When I come home the first thing I hear is my cat. She runs up to me – sometimes stretching from her nap, sometimes poking her head around the door – and she makes squeaking sounds. It makes me feel so welcomed. It’s comforting to know I can depend on someone wanting to see me.
I think that feeling welcomed, coming home and feeling wanted and belonging, is something that most of us hope for in life. Not everyone is able or wants to have pets yet the experience is not unique to animal owners. While it’s true that not all of us will be welcomed home in such a literal sense, it’s one of my goals of my mindfulness practice to be able to cultivate these feelings within myself.

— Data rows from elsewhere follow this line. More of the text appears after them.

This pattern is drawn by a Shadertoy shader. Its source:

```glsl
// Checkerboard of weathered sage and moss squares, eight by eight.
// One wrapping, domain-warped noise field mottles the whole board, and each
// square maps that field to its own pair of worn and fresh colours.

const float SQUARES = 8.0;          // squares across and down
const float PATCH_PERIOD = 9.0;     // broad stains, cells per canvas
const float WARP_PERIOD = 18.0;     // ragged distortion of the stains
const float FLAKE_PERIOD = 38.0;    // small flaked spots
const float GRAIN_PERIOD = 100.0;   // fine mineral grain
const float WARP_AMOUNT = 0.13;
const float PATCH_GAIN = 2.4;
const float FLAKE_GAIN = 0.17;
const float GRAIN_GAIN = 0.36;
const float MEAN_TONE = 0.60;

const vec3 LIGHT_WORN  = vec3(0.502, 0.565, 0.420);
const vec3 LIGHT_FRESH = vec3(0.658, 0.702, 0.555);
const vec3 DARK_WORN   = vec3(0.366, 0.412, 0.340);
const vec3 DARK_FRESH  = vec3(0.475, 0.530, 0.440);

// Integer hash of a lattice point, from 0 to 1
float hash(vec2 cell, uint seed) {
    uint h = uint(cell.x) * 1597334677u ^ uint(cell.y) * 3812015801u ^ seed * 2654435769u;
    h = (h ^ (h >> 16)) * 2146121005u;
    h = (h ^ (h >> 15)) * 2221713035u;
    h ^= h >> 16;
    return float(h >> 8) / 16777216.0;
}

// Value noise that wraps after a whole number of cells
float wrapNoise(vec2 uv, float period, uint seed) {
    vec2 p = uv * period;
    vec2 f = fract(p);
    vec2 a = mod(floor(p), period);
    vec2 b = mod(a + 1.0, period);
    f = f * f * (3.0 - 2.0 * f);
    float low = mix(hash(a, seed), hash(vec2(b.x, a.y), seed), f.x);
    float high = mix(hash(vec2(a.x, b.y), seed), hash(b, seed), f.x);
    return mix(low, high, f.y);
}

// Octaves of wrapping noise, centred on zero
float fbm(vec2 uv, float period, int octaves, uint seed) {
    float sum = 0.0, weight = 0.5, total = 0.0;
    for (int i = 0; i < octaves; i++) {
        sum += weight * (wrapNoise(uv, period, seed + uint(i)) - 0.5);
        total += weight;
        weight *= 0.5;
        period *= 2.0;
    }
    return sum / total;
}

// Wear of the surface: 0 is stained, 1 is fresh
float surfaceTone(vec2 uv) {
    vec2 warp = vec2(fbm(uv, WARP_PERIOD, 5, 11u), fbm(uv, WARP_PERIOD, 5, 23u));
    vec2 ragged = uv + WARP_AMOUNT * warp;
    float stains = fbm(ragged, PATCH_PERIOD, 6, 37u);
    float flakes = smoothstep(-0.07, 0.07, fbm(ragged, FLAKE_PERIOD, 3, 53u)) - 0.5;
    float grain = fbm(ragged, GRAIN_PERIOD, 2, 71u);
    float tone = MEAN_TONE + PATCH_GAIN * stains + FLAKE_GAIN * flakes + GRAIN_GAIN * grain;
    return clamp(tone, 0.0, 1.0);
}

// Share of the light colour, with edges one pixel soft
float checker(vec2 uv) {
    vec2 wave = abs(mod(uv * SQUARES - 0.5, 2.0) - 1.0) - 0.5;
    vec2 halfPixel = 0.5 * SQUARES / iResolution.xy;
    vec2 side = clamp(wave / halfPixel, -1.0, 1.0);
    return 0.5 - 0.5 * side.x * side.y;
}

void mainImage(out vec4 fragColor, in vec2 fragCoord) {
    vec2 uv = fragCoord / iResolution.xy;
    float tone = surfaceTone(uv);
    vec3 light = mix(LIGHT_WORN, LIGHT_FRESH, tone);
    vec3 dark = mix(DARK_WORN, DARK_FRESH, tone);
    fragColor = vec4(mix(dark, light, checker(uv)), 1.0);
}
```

I’ve recently been inspired in my mindfulness practice by the book Radical Acceptance by Tara Brach*. She cautions that mindfulness without self-compassion can be tantamount to a longer list of reasons to be self-critical. As an example, without self-compassion, the thought “I am reacting with emotions instead of logic in this situation” becomes the thought “I practice yoga and meditation; I should know better than to identify with these feelings!” Brach suggests that we instead greet our attention to our struggles as a loving friend might. This means being forgiving and understanding of ourselves when we face difficulty, temptation or failure. Instead of “I should know better,” my response to myself becomes “It’s understandable that I feel this way. Many people feel this way. It’s part of being human. I forgive you. I’m here for you.”
Adding self-compassion to my mindfulness practice has felt like a big boost in my experience. It invites me to be my own best friend. When I am feeling self-critical, mindfulness helps me to identify that I am putting myself down, but self-compassion gives me the next step. It helps me see my strengths, to be grateful for skills I have created, and to be kinder to myself. It makes me feel seen. Just like coming home to someone (or some kitty) who is happy to see me, practicing self-compassion feels like a way of coming home to my own unconditional love.
Questions for reflection:
- What does it mean to feel welcomed?
- Think of a time when you have been critical of yourself. How might you change your response to be more compassionate to yourself?
- Take a mindful moment to notice your breath and your thoughts. Then, ask yourself how you could respond to what is arising in a way that acknowledges your experience as human.
*This book was recommended to me by my teachers at Maha: Ira Richards and Teagan Schweitzer.
This article was provided by Katie Pizziketti as part of a her monthly series, Attitude for Gratitude, in which Katie will explore using gratitude to cultivate a mindful and positive active lifestyle. Join Katie for practice on Sundays at 12:30pm.
Yoga is a treasured part of Katie’s fitness lifestyle. She uses it to build strength, flexibility, and body awareness which complement her interests in running, weight training, and interval exercise. Katie is using yoga to improve her range of motion and wellbeing in ways which were missing from her other exercise routines.
Katie developed an appreciation for accessibility – creating things that can be used by people of any ability level – after several years of working with adults living with serious mental illnesses and other limitations. Her belief is that almost anything can be achieved with the right attitude (and modifications). She loves helping people find their own doable pose that is just the right amount of difficult. Her high-energy classes focus on becoming stronger and stretchier with a smile!